OVERLAND PARK, Kan. — Shoppers of a certain age will never forget flipping through the Sears catalogs at the holidays.
The final Sears location in the Kansas City metro is closing soon, and the number of active stores in the United States is a shadow of what it used to be.
The Sears Home and Life location on 119th Street at Lamar Avenue in Overland Park, Kansas has about a month to go before it will lock its doors for good.
An employee at the store told FOX4 workers have been told the store will call it a day in mid-June, but corporate leaders haven’t specified a date.
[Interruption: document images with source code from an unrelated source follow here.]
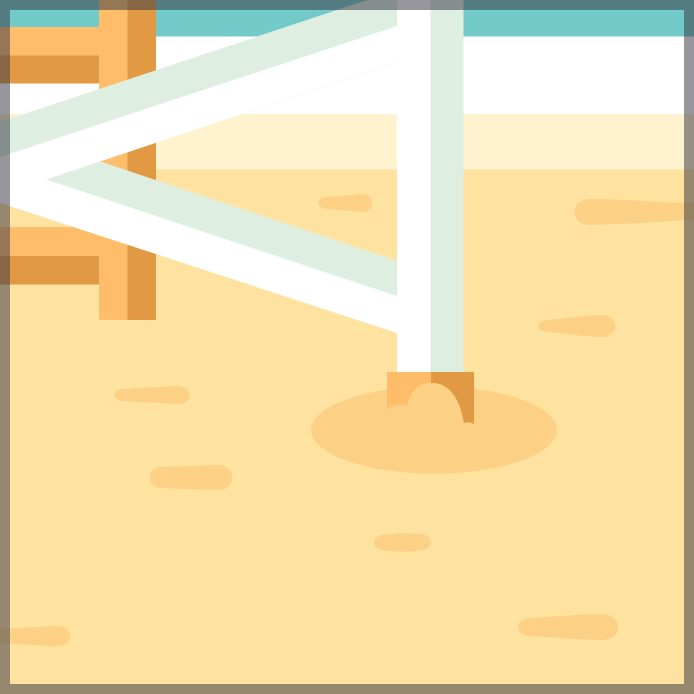
<!DOCTYPE html>
<html lang="en">
<head>
<meta charset="utf-8">
<title>Beach post in the sand</title>
<style>
:root {
  --sea: #72cbc9;
  --foam: #ffffff;
  --wet-sand: #fff2ce;
  --sand: #fde2a0;
  --sand-mark: #fcd085;
  --wood: #ffbd69;
  --wood-shade: #e19943;
  --paint: #ffffff;
  --paint-shade: #deeee0;
  --frame: rgba(58, 58, 68, .53);
}
html, body { margin: 0; overflow: hidden; }
svg { display: block; width: 694px; height: 694px; }
.sea { fill: var(--sea); }
.foam { fill: var(--foam); }
.wet-sand { fill: var(--wet-sand); }
.sand { fill: var(--sand); }
.sand-mark { fill: var(--sand-mark); }
.wood { fill: var(--wood); }
.wood-shade { fill: var(--wood-shade); }
.paint { fill: var(--paint); }
.paint-shade { fill: var(--paint-shade); }
.seam { stroke: #f7faf7; stroke-width: 1; }
.frame { fill: none; stroke: var(--frame); stroke-width: 10; }
</style>
</head>
<body>
<svg viewBox="0 0 694 694" role="img" aria-label="White wooden post with braces standing in beach sand, a fence and the sea behind it">
  <g id="shore">
    <rect class="sand" width="694" height="694"/>
    <rect class="wet-sand" y="114" width="694" height="55.5"/>
    <rect class="foam" y="36" width="694" height="78"/>
    <rect class="sea" width="694" height="36.5"/>
  </g>

  <g id="sand-marks" class="sand-mark">
    <path d="M328 197L362 194C376 194 376 212 362 212L328 209C315 208 315 198 328 197Z"/>
    <path d="M590 199C625 199 660 203 694 203V220C665 221 630 224 590 225C569 224 569 200 590 199Z"/>
    <path d="M548 320C565 319 585 315 602 315C620 315 620 337 602 337C585 337 565 333 548 332C535 331 535 321 548 320Z"/>
    <path d="M122 389L177 386C194 386 194 404 177 404L122 401C112 400 112 390 122 389Z"/>
    <path d="M161 467L218 465C237 466 237 489 218 490L161 488C146 487 146 468 161 467Z"/>
    <path d="M383 535C395 533 409 533 421 534C434 535 434 549 421 550C409 552 395 552 383 550C371 549 371 536 383 535Z"/>
    <path d="M0 629L56 626C75 626 75 646 56 646L0 643Z"/>
    <path d="M530 618C555 617 580 614 603 614C623 615 623 639 603 640C580 640 555 637 530 636C514 635 514 619 530 618Z"/>
  </g>

  <g id="fence">
    <rect class="wood" y="27" width="99" height="29"/>
    <rect class="wood-shade" y="55.5" width="99" height="28"/>
    <rect class="wood" y="227" width="99" height="29"/>
    <rect class="wood-shade" y="256" width="99" height="28.5"/>
    <rect class="wood" x="99" width="29" height="320"/>
    <rect class="wood-shade" x="127.5" width="28.5" height="320"/>
  </g>

  <g id="braces">
    <polygon class="paint-shade" points="45,180 99,161 397,261 397,297 45,181"/>
    <polygon class="paint" points="0,190 45,179 397,296 397,333 0,203"/>
    <polygon class="paint-shade" points="0,122 367,0 397,0 397,27 0,158"/>
    <polygon class="paint" points="0,157 397,26 397,62 45,180 0,195"/>
    <line class="seam" x1="240" y1="114" x2="397" y2="62"/>
  </g>

  <g id="post">
    <ellipse class="sand-mark" cx="434" cy="430" rx="123" ry="43.5"/>
    <rect class="paint" x="397" width="34" height="373"/>
    <rect class="paint-shade" x="430.5" width="33" height="373"/>
    <path class="wood" d="M387 372H431V420H407V406C400 403 393 405 387 409Z"/>
    <path class="wood-shade" d="M431 372H474V424C470 422 467 422 464 423L431 412Z"/>
    <path class="sand-mark" d="M407 424V405C410 391 419 383 431 383C450 382 461 401 464 424Z"/>
  </g>

  <rect class="frame" x="5" y="5" width="684" height="684"/>
</svg>
</body>
</html>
“This is terrible. I grew up with Sears,” Sharese Matthews, a customer, said. “They have all the latest electronics and home appliances with all the great technology. I feel like I’m going to have to travel further now to get what we need.”
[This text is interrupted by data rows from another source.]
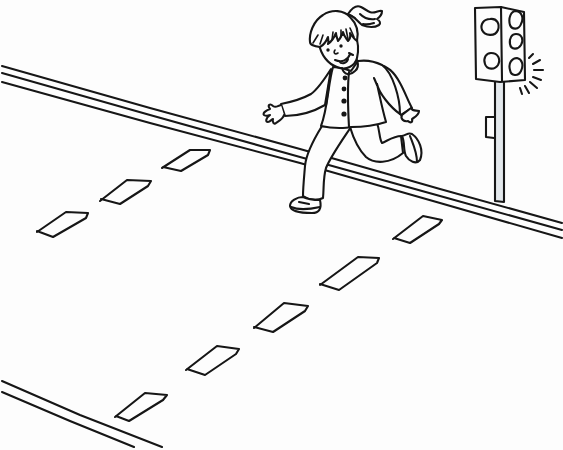
<!DOCTYPE html>
<html lang="en">
<head>
<meta charset="utf-8">
<title>Girl running across the crossing</title>
<style>
:root { --paper: #fdfdfd; --ink: #161616; --post: #e3e8ec; }
html, body { margin: 0; overflow: hidden; background: var(--paper); }
svg { display: block; width: 563px; height: 450px; }
.ink { fill: none; stroke: var(--ink); stroke-width: 2.1; stroke-linecap: round; stroke-linejoin: round; }
.solid { fill: var(--paper); }
.fine { stroke-width: 1.6; }
.dot { fill: var(--ink); stroke: none; }
.post { fill: var(--post); }
</style>
</head>
<body>
<svg viewBox="0 0 563 450" role="img" aria-label="Line drawing of a girl running over a pedestrian crossing beside a traffic light">
  <rect width="563" height="450" fill="var(--paper)"/>

  <g id="far-kerb" class="ink">
    <path d="M2 66 L150 108 L300 149 L440 189 L562 223"/>
    <path d="M2 73 L150 115 L300 157 L440 196 L562 230"/>
    <path d="M2 82 L150 123 L300 163 L440 203 L562 238"/>
  </g>

  <g id="near-kerb" class="ink">
    <path d="M2 381 L80 415 L162 447"/>
    <path d="M2 392 L70 421 L134 447"/>
  </g>

  <g id="crossing-marks" class="ink">
    <path d="M162 168 L190 150 L210 150 L208 155 L181 171 L163 167"/>
    <path d="M100 201 L127 180 L151 181 L148 186 L120 204 L101 199"/>
    <path d="M37 232 L66 212 L88 213 L86 218 L53 237 L37 231"/>
    <path d="M393 239 L423 216 L442 220 L439 224 L410 243 L394 238"/>
    <path d="M320 285 L358 257 L379 258 L377 263 L339 290 L320 284"/>
    <path d="M254 328 L284 303 L308 306 L305 311 L273 332 L254 327"/>
    <path d="M186 370 L217 346 L239 349 L236 354 L205 375 L187 369"/>
    <path d="M115 417 L145 393 L167 395 L163 400 L129 421 L116 416"/>
  </g>

  <g id="traffic-light" class="ink">
    <path class="post" d="M495 80 L495 201 L504 202 L504 80 Z"/>
    <path class="solid" d="M494 117 L486 117 L486 137 L494 138"/>
    <path class="solid" d="M475 8 L501 7 L524 12 L525 80 L500 82 L476 79 Z"/>
    <path d="M501 7 L502 81"/>
    <path d="M490 19 C497 18 500 24 498 30 C495 37 485 36 482 30 C480 24 484 19 490 19 Z"/>
    <path d="M491 53 C498 53 501 59 498 65 C495 70 487 70 485 64 C483 58 486 53 491 53 Z"/>
    <path d="M516 11 C522 12 524 18 521 24 C519 30 512 30 510 25 C508 18 511 11 516 11 Z"/>
    <path d="M516 34 C522 34 524 40 521 45 C518 50 511 50 510 44 C509 38 512 34 516 34 Z"/>
    <path d="M517 58 C522 59 524 65 521 71 C518 77 511 76 510 70 C508 63 512 58 517 58 Z"/>
  </g>

  <g id="blinking-rays" class="ink">
    <path d="M529 58 L533 54 M533 64 L540 60 M534 70 L543 70 M533 77 L541 80 M530 82 L537 88 M525 86 L529 93 M520 88 L522 94"/>
  </g>

  <g id="girl" class="ink">
    <g id="back-leg">
      <path class="solid" d="M350 127 C353 137 358 149 366 157 C374 164 390 164 403 153 L401 136 C394 136 387 141 382 143 C379 138 380 131 377 123 Z"/>
      <path class="solid" d="M402 136 C407 135 408 132 412 134 C419 139 424 150 420 160 C416 165 409 161 406 156 C403 150 405 142 402 136 Z"/>
      <path d="M410 136 C413 144 417 152 417 162"/>
    </g>
    <g id="front-leg">
      <path class="solid" d="M322 126 C314 139 306 154 305 166 C304 178 303 188 303 196 C309 200 317 201 323 198 C324 188 323 178 326 168 C331 156 341 142 351 127 Z"/>
      <path class="solid" d="M303 197 C297 197 290 201 290 206 C291 212 303 213 312 213 C319 213 322 209 320 200 C315 200 309 200 303 197 Z"/>
      <path d="M291 207 C300 211 311 209 320 207 M299 202 L309 204"/>
    </g>
    <g id="back-arm">
      <path class="solid" d="M377 64 C388 66 394 72 400 83 C405 92 408 101 412 108 L401 115 C394 109 387 99 379 84 Z"/>
      <path class="solid" d="M402 115 L411 108 C413 112 416 110 419 111 C419 115 415 117 412 119 C413 123 410 123 408 121 C404 122 400 119 402 115 Z"/>
    </g>
    <g id="front-arm">
      <path class="solid" d="M331 69 C324 80 318 89 311 94 C302 99 291 102 281 104 L285 116 C299 116 313 112 325 105 Z"/>
      <path class="solid" d="M281 105 C277 106 276 108 273 106 C270 103 267 105 270 109 C267 110 262 113 264 115 C267 117 268 115 270 115 C266 118 265 122 268 122 C270 122 272 119 273 119 C272 122 274 125 276 123 C279 121 283 119 284 115"/>
    </g>
    <path id="jacket" class="solid" d="M333 67 C328 84 328 108 321 126 C334 129 347 128 351 127 C364 127 377 125 386 122 C382 108 380 97 377 84 C379 93 390 107 400 114 C400 98 393 73 382 65 C374 61 365 60 358 61 L351 71 L342 68 Z"/>
    <path d="M349 72 C347 90 348 109 349 127 M377 85 L374 78 M326 105 L329 84"/>
    <g id="buttons">
      <circle class="dot" cx="345" cy="78" r="2.4"/>
      <circle class="dot" cx="344" cy="89" r="2.4"/>
      <circle class="dot" cx="344" cy="101" r="2.6"/>
      <circle class="dot" cx="344" cy="114" r="2.6"/>
    </g>
    <g id="head">
      <path class="solid" d="M319 44 C321 55 328 64 337 67 C346 71 355 66 357 58 C359 50 358 41 355 33 L323 38 Z"/>
      <path d="M342 68 C344 75 350 76 355 71 C359 68 358 63 357 60"/>
      <path class="solid" d="M348 14 C352 8 357 5 361 7 C367 10 370 14 376 12 C379 11 381 10 382 11 C382 15 380 17 377 19 C380 21 381 23 379 25 C374 28 367 27 362 25 C358 22 355 17 350 15 Z"/>
      <path d="M360 14 C363 17 368 20 375 19 M363 24 C367 25 371 24 374 23"/>
      <path class="solid" d="M320 47 C314 46 310 45 310 42 C309 34 313 21 323 15 C332 9 344 10 350 17 C356 23 359 32 357 41 C354 39 352 36 350 33 C351 37 350 39 348 41 C346 38 344 36 343 32 C341 36 341 38 338 41 C337 38 336 35 336 33 C334 38 332 41 328 44 C329 41 328 39 328 37 C326 42 324 45 320 47 Z"/>
      <path class="fine" d="M313 43 L318 35 M320 44 L323 35 M332 40 L333 32 M341 37 L341 30 M348 39 L346 29 M354 37 L350 28 M348 14 L355 18"/>
      <circle class="dot" cx="328" cy="50" r="1.7"/>
      <circle class="dot" cx="341" cy="46" r="1.7"/>
      <path class="fine" d="M335 50 C333 53 335 55 338 53"/>
      <path d="M335 60 C342 63 348 60 350 54 M339 61 C342 65 347 63 348 59 M349 53 L353 55"/>
    </g>
  </g>
</svg>
</body>
</html>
There were at least five Sears locations in the Kansas City metro at one point. A large Sears store stood on the Country Club Plaza, and the former Metcalf South Mall store met the wrecking ball in 2019. The Overland Park store has everything marked down to sell quickly. Signs posted outside the store confirm the store’s fate.
At one point, Sears was the world’s largest retailer, boasting 3,500 stores. Published reports indicate only 16 stores remain, and the Overland Park store is one of five that will close this year. Only a handful of employees remain in the 119th Street store, which sits near Blue Valley North High School.
“They’re not keeping their eye on their competition,” Tony Tocco, a business professor at Rockhurst University’s Helzberg School of Management, said.
He said he’s been tracking Sears’ ups and downs since the 1980’s. Sears reached a zenith in the 80’s, and was more powerful than Wal-Mart and Amazon are today, according to Tocco.
Tocco believes Sears leaders failed to keep up with their competition, and the company was foolish not to concentrate on online sales, clinging instead to antiquated catalog sales and brick and mortar stores.
“They lost their customer. They forgot who their customer was. I think part of that is because you get so big, you’re arrogant. You become almost arrogant — like, we can do anything we want,” Tocco said.
FOX4 reached out to TransformCo, the Illinois-based firm that operates the remaining Sears stores. Our phone calls, email and Tweets were not answered.